Across the board, there was a 10 per cent rise in vacancy volume in the three months to May 2017 compared to the same period last year, but IT jobs are the most common vacancies London businesses are trying to fill, according to data from the Association of Professional Staffing Companies (ASPCo) and Vacancysoft.
“Greater London continues to be a remarkably diverse employment market with no more than one single employer accounting for more than 2.6 per cent of vacancies,” Ann Swain, chief executive of APSCo said.
“The top 20 companies, such as EY and Sky, continue to account for nearly a quarter of the Greater London figures, however, they announced 8.5 per cent fewer openings over the 12 month period.
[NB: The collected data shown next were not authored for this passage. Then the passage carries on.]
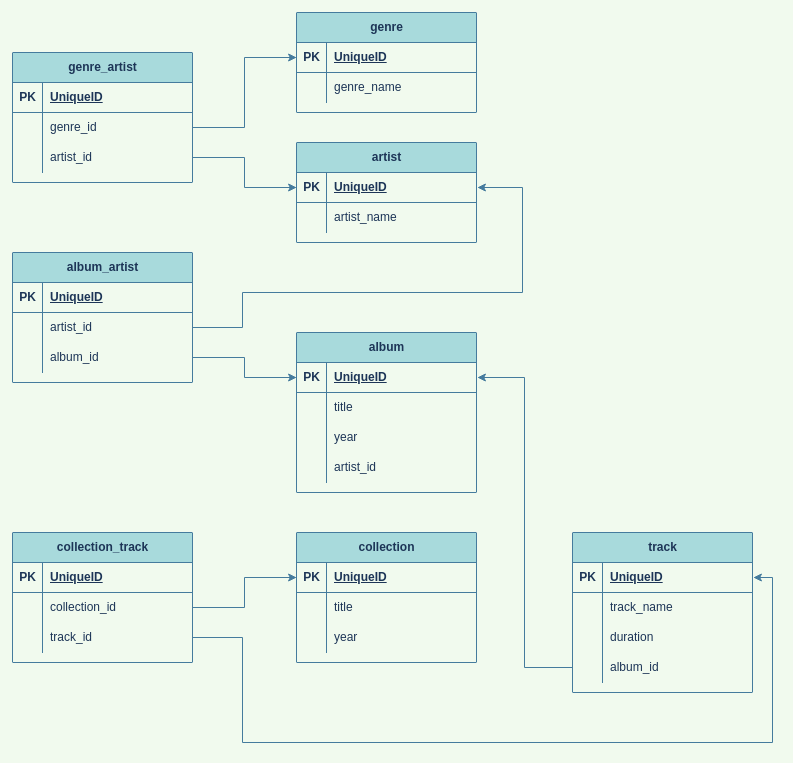
<!DOCTYPE html>
<html lang="en">
<head>
<meta charset="utf-8">
<title>Music library entity diagram</title>
<style>
:root {
  --paper: #f1faee;
  --header: #a8dadc;
  --line: #457b9d;
  --ink: #1d3557;
}
* { box-sizing: border-box; margin: 0; padding: 0; }
html, body { width: 793px; height: 763px; overflow: hidden; background: var(--paper); }
.diagram {
  position: relative;
  width: 793px;
  height: 763px;
  color: var(--ink);
  font: 12px/29px "Liberation Sans", Arial, sans-serif;
}
.entity {
  position: absolute;
  left: var(--x);
  top: var(--y);
  width: 181px;
  padding-bottom: 9px;
  border: 1px solid var(--line);
  border-radius: 1px;
}
.entity h2 {
  height: 30px;
  font-size: 12px;
  font-weight: bold;
  text-align: center;
  background: var(--header);
  border-bottom: 1px solid var(--line);
}
.entity ul { list-style: none; }
.entity li { display: grid; grid-template-columns: 30px 1fr; height: 30px; }
.entity .key { border-right: 1px solid var(--line); text-align: center; }
.entity .field { padding-left: 7px; }
.entity .primary { font-weight: bold; border-bottom: 1px solid var(--line); }
.primary .field { text-decoration: underline; }
.relations { position: absolute; left: 0; top: 0; }
.relations path { fill: none; stroke: var(--line); }
.relations .arrowhead { fill: var(--line); }
</style>
</head>
<body>
<main class="diagram">
  <section class="entity" style="--x:296px;--y:12px">
    <h2>genre</h2>
    <ul>
      <li class="primary"><span class="key">PK</span><span class="field">UniqueID</span></li>
      <li><span class="key"></span><span class="field">genre_name</span></li>
    </ul>
  </section>
  <section class="entity" style="--x:12px;--y:52px">
    <h2>genre_artist</h2>
    <ul>
      <li class="primary"><span class="key">PK</span><span class="field">UniqueID</span></li>
      <li><span class="key"></span><span class="field">genre_id</span></li>
      <li><span class="key"></span><span class="field">artist_id</span></li>
    </ul>
  </section>
  <section class="entity" style="--x:296px;--y:142px">
    <h2>artist</h2>
    <ul>
      <li class="primary"><span class="key">PK</span><span class="field">UniqueID</span></li>
      <li><span class="key"></span><span class="field">artist_name</span></li>
    </ul>
  </section>
  <section class="entity" style="--x:12px;--y:252px">
    <h2>album_artist</h2>
    <ul>
      <li class="primary"><span class="key">PK</span><span class="field">UniqueID</span></li>
      <li><span class="key"></span><span class="field">artist_id</span></li>
      <li><span class="key"></span><span class="field">album_id</span></li>
    </ul>
  </section>
  <section class="entity" style="--x:296px;--y:332px">
    <h2>album</h2>
    <ul>
      <li class="primary"><span class="key">PK</span><span class="field">UniqueID</span></li>
      <li><span class="key"></span><span class="field">title</span></li>
      <li><span class="key"></span><span class="field">year</span></li>
      <li><span class="key"></span><span class="field">artist_id</span></li>
    </ul>
  </section>
  <section class="entity" style="--x:12px;--y:532px">
    <h2>collection_track</h2>
    <ul>
      <li class="primary"><span class="key">PK</span><span class="field">UniqueID</span></li>
      <li><span class="key"></span><span class="field">collection_id</span></li>
      <li><span class="key"></span><span class="field">track_id</span></li>
    </ul>
  </section>
  <section class="entity" style="--x:296px;--y:532px">
    <h2>collection</h2>
    <ul>
      <li class="primary"><span class="key">PK</span><span class="field">UniqueID</span></li>
      <li><span class="key"></span><span class="field">title</span></li>
      <li><span class="key"></span><span class="field">year</span></li>
    </ul>
  </section>
  <section class="entity" style="--x:572px;--y:532px">
    <h2>track</h2>
    <ul>
      <li class="primary"><span class="key">PK</span><span class="field">UniqueID</span></li>
      <li><span class="key"></span><span class="field">track_name</span></li>
      <li><span class="key"></span><span class="field">duration</span></li>
      <li><span class="key"></span><span class="field">album_id</span></li>
    </ul>
  </section>

  <svg class="relations" width="793" height="763" viewBox="0 0 793 763" aria-hidden="true">
    <defs>
      <marker id="arrow" markerUnits="userSpaceOnUse" markerWidth="10" markerHeight="10" refX="8" refY="5" orient="auto" overflow="visible">
        <path class="arrowhead" d="M8 5 1 8.5 2.8 5 1 1.5z"/>
      </marker>
    </defs>
    <g transform="translate(.5 .5)" marker-end="url(#arrow)">
      <path d="M192 127H244V57H295"/>
      <path d="M192 157H244V187H295"/>
      <path d="M192 327H242V292H522V187H478"/>
      <path d="M192 357H244V377H295"/>
      <path d="M192 607H244V577H295"/>
      <path d="M192 637H242V742H772V577H754"/>
      <path d="M572 667H524V377H478"/>
    </g>
  </svg>
</main>
</body>
</html>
What our statistics also show is that the greatest growth in demand actually came from medium sized companies (101-200 ranked), advertising nearly 10 per cent more vacancies during the year.”
The marketing and PR sector experienced the biggest growth in terms of number of vacancies and the fastest growth of any of the major professions. There were 5.2 per cent more new jobs than the previous 12 months in the period ending 31 May 2017. Demand came mainly from the technology, media and telecoms sector, which advertised 12.4 per cent more openings for marketing and PR staff.
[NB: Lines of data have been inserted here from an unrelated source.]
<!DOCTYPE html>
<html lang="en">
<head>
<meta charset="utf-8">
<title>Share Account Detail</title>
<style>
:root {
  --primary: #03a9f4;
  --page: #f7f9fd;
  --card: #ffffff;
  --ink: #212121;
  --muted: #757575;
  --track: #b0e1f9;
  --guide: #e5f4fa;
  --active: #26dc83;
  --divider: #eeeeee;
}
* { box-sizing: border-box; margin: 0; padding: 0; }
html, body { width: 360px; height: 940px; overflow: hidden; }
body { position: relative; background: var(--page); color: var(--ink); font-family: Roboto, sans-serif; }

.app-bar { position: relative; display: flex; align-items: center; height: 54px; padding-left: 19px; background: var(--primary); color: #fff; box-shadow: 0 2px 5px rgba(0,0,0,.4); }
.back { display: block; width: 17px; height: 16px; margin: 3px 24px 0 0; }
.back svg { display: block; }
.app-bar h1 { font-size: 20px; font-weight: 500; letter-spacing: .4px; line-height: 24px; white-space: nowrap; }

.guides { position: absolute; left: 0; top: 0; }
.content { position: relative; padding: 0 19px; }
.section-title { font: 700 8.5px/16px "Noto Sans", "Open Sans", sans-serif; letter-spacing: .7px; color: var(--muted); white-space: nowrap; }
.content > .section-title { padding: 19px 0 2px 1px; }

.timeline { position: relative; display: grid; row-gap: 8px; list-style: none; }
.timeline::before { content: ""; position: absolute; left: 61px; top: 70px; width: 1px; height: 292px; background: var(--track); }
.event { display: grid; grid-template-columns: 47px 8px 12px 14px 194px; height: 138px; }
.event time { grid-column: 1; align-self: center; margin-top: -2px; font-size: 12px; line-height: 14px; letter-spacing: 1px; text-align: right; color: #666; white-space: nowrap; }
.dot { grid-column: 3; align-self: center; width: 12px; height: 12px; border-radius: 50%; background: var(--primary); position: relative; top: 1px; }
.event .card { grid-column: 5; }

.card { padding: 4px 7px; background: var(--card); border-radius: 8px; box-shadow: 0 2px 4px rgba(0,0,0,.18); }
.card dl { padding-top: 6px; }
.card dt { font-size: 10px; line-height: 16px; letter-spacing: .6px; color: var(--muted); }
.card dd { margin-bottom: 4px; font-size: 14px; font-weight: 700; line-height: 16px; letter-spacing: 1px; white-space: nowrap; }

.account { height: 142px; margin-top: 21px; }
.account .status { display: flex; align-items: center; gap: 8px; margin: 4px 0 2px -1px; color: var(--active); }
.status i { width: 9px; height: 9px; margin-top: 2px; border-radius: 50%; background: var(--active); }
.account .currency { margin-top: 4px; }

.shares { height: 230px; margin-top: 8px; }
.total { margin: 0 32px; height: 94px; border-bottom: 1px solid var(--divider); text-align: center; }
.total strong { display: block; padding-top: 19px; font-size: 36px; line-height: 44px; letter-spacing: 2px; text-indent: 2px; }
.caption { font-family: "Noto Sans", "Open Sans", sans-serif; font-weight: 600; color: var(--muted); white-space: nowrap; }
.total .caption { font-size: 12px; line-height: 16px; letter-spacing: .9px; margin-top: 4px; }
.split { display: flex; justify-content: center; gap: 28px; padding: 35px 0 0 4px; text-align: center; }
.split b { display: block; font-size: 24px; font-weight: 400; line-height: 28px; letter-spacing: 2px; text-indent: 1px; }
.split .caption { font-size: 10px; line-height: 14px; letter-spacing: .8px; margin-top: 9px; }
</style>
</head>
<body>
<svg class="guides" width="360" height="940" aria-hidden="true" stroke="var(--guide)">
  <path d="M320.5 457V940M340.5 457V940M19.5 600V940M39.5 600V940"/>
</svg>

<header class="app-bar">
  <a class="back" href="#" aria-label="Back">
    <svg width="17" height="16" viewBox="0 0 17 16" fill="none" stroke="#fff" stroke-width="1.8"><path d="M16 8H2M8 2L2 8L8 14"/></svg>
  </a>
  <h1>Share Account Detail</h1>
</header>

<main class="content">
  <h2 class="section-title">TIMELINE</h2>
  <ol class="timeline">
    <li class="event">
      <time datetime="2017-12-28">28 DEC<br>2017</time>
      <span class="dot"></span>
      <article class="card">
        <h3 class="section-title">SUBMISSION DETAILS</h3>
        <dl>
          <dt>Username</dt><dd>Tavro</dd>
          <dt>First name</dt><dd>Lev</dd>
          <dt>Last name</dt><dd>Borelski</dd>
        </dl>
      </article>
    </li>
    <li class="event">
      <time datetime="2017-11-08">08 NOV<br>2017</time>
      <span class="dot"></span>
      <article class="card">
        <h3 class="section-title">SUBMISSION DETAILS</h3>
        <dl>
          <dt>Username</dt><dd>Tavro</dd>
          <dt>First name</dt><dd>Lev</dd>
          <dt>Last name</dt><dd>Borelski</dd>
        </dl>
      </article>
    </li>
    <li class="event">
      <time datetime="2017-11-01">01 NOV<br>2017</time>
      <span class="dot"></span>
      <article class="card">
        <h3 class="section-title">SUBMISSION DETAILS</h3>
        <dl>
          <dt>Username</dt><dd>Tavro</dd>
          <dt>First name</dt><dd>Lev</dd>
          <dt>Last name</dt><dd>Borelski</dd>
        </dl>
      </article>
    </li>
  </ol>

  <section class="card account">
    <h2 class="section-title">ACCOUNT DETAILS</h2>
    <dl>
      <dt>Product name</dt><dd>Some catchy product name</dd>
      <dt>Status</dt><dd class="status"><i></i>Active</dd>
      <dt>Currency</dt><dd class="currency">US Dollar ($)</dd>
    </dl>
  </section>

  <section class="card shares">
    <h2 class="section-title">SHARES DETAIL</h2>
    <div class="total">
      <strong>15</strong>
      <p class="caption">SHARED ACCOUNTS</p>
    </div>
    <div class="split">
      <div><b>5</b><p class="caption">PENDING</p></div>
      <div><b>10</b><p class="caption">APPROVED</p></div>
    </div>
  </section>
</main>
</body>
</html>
Elsewhere, the insurance sector recorded a 22.2 per cent rise in demand compared to the previous 12 months.
Professional services firms announced fewer vacancies over the 12 month period; this led to a dip in the number of accountancy representing a 9.6% decrease in demand. Vacancies within law offices and consulting firms also dipped by 17.1 per cent and 12.9 per centrespectively.
The public sector saw the largest growth in roles with a 5.8 per cent increase over 12 months. The education sector in particular experienced a 19 per cent increase over the year.
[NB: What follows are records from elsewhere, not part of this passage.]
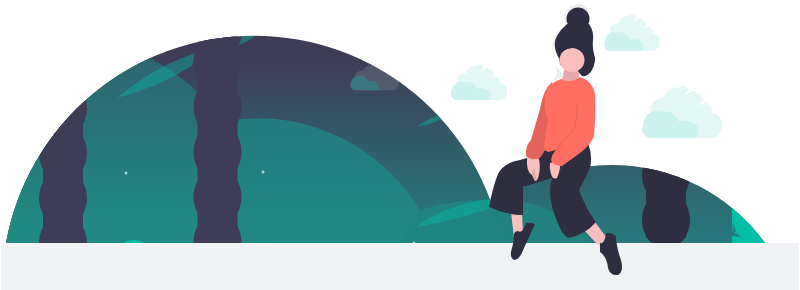
<!DOCTYPE html>
<html lang="en">
<head>
<meta charset="utf-8">
<title>Woman sitting by the hills</title>
<style>
:root {
  --paper: #ffffff;
  --ground: #f1f2f5;
  --night: #3f3d56;
  --ink: #2f2e41;
  --teal: #1f8a82;
  --mint: #00bfa6;
  --cloud: #e3f8f5;
  --cloud-shade: #ccf3ed;
  --coral: #ff6f61;
  --coral-shade: #e4635a;
  --skin: #fbbebe;
  --skin-shade: #e3a9ac;
}
html, body { margin: 0; background: var(--paper); overflow: hidden; }
.scene { display: block; width: 800px; height: 290px; }
.ground { fill: var(--ground); }
.trunk { fill: var(--night); }
.trunk-dark { fill: var(--ink); }
.shard { fill: var(--mint); opacity: .4; }
.mint { fill: var(--mint); }
.spark { fill: #a9dcd8; }
.cloud { fill: var(--cloud); }
.cloud-shade { fill: var(--cloud-shade); }
.ink { fill: var(--ink); }
.coral { fill: var(--coral); }
.coral-shade { fill: var(--coral-shade); }
.skin { fill: var(--skin); }
.skin-shade { fill: var(--skin-shade); }
.halo { fill: #eeeef1; }
.fold { fill: none; stroke: var(--coral-shade); stroke-width: 1; }
.crease { fill: none; stroke: #454459; stroke-width: 1; }
.sky-top { stop-color: var(--night); }
.sky-low { stop-color: var(--teal); }
</style>
</head>
<body>
<svg class="scene" viewBox="0 0 800 290" role="img" aria-label="Woman in a coral sweater sitting in front of teal hills and tree trunks">
  <defs>
    <linearGradient id="sky" gradientUnits="userSpaceOnUse" x1="0" y1="36" x2="0" y2="270">
      <stop class="sky-top" offset="0"/><stop class="sky-top" offset=".1"/><stop class="sky-low" offset="1"/>
    </linearGradient>
    <linearGradient id="hill-left" gradientUnits="userSpaceOnUse" x1="0" y1="40" x2="0" y2="225">
      <stop offset="0" stop-color="#30616c"/><stop class="sky-low" offset="1"/>
    </linearGradient>
    <linearGradient id="hill-middle" gradientUnits="userSpaceOnUse" x1="0" y1="118" x2="0" y2="243">
      <stop offset="0" stop-color="#237b7c"/><stop class="sky-low" offset="1"/>
    </linearGradient>
    <linearGradient id="hill-right" gradientUnits="userSpaceOnUse" x1="0" y1="165" x2="0" y2="260">
      <stop offset="0" stop-color="#30606c"/><stop offset="1" stop-color="#24807f"/>
    </linearGradient>
    <clipPath id="big-dome"><path d="M6 243A252 252 0 0 1 502 243Z"/></clipPath>
    <clipPath id="small-dome"><path d="M459 243A189 189 0 0 1 765 243Z"/></clipPath>
    <clipPath id="above-ground"><rect width="800" height="243"/></clipPath>
    <g id="trunk">
      <rect x="-20" y="30" width="40" height="230"/>
      <ellipse cy="17" rx="24" ry="29"/>
      <ellipse cy="62" rx="24" ry="29"/>
      <ellipse cy="107" rx="24" ry="29"/>
      <ellipse cy="152" rx="24" ry="29"/>
      <ellipse cy="197" rx="24" ry="29"/>
      <ellipse cy="242" rx="24" ry="29"/>
    </g>
    <g id="cloud">
      <path class="cloud" d="M7 36C1 36-1 31 1 26C2 22 4 20 6 19C5 13 9 9 15 9C17 4 21 1 25 2C28 0 31 0 33 3L30 7L36 4C40 5 42 7 43 10L40 14L45 12C48 14 50 16 49 19C55 20 57 24 56 28C56 33 53 36 48 36Z"/>
      <path class="cloud-shade" d="M7 36C1 36-1 31 1 26C3 19 8 16 14 18C20 17 24 20 26 25C33 23 39 26 40 31C41 34 39 36 36 36Z"/>
    </g>
  </defs>

  <g id="right-hill" clip-path="url(#small-dome)">
    <rect x="455" y="160" width="315" height="83" fill="url(#hill-right)"/>
    <path d="M410 243V216Q490 180 560 215Q580 226 592 243Z" fill="#22827f"/>
    <use href="#trunk" class="trunk-dark" x="666" y="-22"/>
    <path class="mint" d="M732 207L770 243H732V236L742 237L732 231Z"/>
    <path d="M732 231L746 236L737 233L733 222Z" fill="#1f8a82"/>
  </g>

  <g id="left-hills" clip-path="url(#big-dome)">
    <rect y="30" width="510" height="213" fill="url(#sky)"/>
    <path d="M0 243V36H100Q185 66 224 122L250 243Z" fill="url(#hill-left)"/>
    <path d="M81 243A188 188 0 0 1 435 243Z" fill="url(#hill-middle)"/>
    <path d="M0 243V140H120Q190 122 226 121V243Z" fill="url(#hill-left)"/>
    <path d="M400 243L420 210Q456 199 510 199V243Z" fill="#21857f"/>
    <path class="shard" d="M117 98Q155 66 196 53L192 66Q156 88 117 98Z"/>
    <path class="shard" d="M418 126Q430 117 446 113L440 120Q430 125 418 126Z"/>
    <path class="shard" d="M239 45L242 36H255Q248 42 239 45Z"/>
    <use href="#trunk" class="trunk" x="63" y="1"/>
    <use href="#trunk" class="trunk" x="217.500"/>
    <g opacity=".13"><use href="#cloud" transform="translate(350 64) scale(.87 .73)"/></g>
    <path d="M351 85Q350 77 358 76Q366 75 368 81Q378 79 379 90H357Q351 90 351 85Z" fill="#2b8f8d" opacity=".55"/>
    <ellipse class="mint" cx="134" cy="245" rx="11" ry="5"/>
    <circle class="spark" cx="126" cy="173" r="1.500"/>
    <circle class="spark" cx="263" cy="172" r="1.500"/>
    <circle class="spark" cx="414" cy="243" r="1.500"/>
  </g>
  <path class="shard" d="M416 227Q445 205 490 199L515 198Q470 218 416 227Z"/>

  <g id="clouds">
    <use href="#cloud" x="451" y="64"/>
    <use href="#cloud" transform="translate(604 14) scale(.99 1.030)"/>
    <use href="#cloud" transform="translate(642 85) scale(1.420 1.470)"/>
  </g>

  <rect class="ground" x="1" y="243" width="798" height="47"/>

  <g id="woman">
    <g id="legs">
      <path class="skin" d="M511 212H522L523 236L514 238Z"/>
      <path class="skin" d="M582 228L595 222L607 238L603 247L596 243Z"/>
      <path class="ink" d="M514 234Q515 231 518 231Q523 234 526 223Q530 222 535 224Q530 235 524 248Q520 259 515 260Q510 259 511 252Q514 243 514 234Z"/>
      <path class="ink" d="M600 243Q604 245 606 234Q610 231 616 236Q616 246 621 260Q624 272 618 275Q610 276 608 268Q607 257 600 252Z"/>
      <path class="ink" d="M551 145L588 143Q593 156 590 168Q584 181 579 190Q586 209 596 222Q586 234 569 238Q563 236 559 226Q550 206 550 192Q550 184 552 178L523 187L523 215Q506 215 489 207Q493 186 498 174Q503 163 520 160Q541 155 551 145Z"/>
      <path class="crease" d="M552 178Q560 173 563 165"/>
    </g>
    <g id="hands">
      <path class="skin" d="M527 158L538 156Q541 165 539 174Q538 181 535 181L532 175Q526 172 527 158Z"/>
      <path class="skin-shade" d="M533 166L537 180L535 181L532 175Z"/>
      <path class="skin" d="M550 163L560 160Q561 169 557 178Q553 180 551 174Q549 168 550 163Z"/>
    </g>
    <g id="sweater">
      <path class="skin-shade" d="M564 70H579V82Q570 86 562 80Z"/>
      <path class="coral-shade" d="M552 82Q543 90 540 109L531 140Q525 146 526 156Q531 161 540 158Q544 152 546 148L560 112Z"/>
      <path class="coral" d="M561 79Q570 84 580 77Q592 80 595 94Q596 114 594 136Q590 146 580 153L562 166Q553 166 551 160Q552 154 556 150L548 152Q543 150 544 145L548 119Q542 106 546 92Q551 82 561 79Z"/>
      <path class="fold" d="M577 104Q578 123 572 132Q563 138 556 150"/>
      <path class="fold" d="M556 150L563 146"/>
    </g>
    <g id="head">
      <path class="halo" d="M564 20Q565 6 577 4Q587 4 588 12L572 28Q555 31 553 48Q554 62 559 70L564 76L553 81Q559 73 556 64Q550 50 553 40Q556 31 566 26Z"/>
      <circle class="ink" cx="578" cy="19" r="11.500"/>
      <path class="ink" d="M567 24H589Q594 31 593 40Q592 48 595 58Q595 72 582 76Q576 71 577 62L560 65Q560 59 556 52Q553 43 557 36Q561 29 567 24Z"/>
      <ellipse class="skin" cx="572" cy="60" rx="12.500" ry="12"/>
      <path class="ink" d="M558 57Q561 49 572 48Q580 47 586 55L585 69L582 76Q588 77 592 70Q597 60 592 49Q575 38 556 49Z"/>
    </g>
  </g>
</svg>
</body>
</html>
The data includes jobs announced by 3,145 employers. Barclays Bank, which saw its profits double in Q1 2017 advertised 125 per cent more vacancies over the 12 month period, compared to the previous 12 months. Other banking groups including Lloyds and RBS, saw falls of 37.3 per cent and 67.1 per cent respectively in their numbers of vacancies.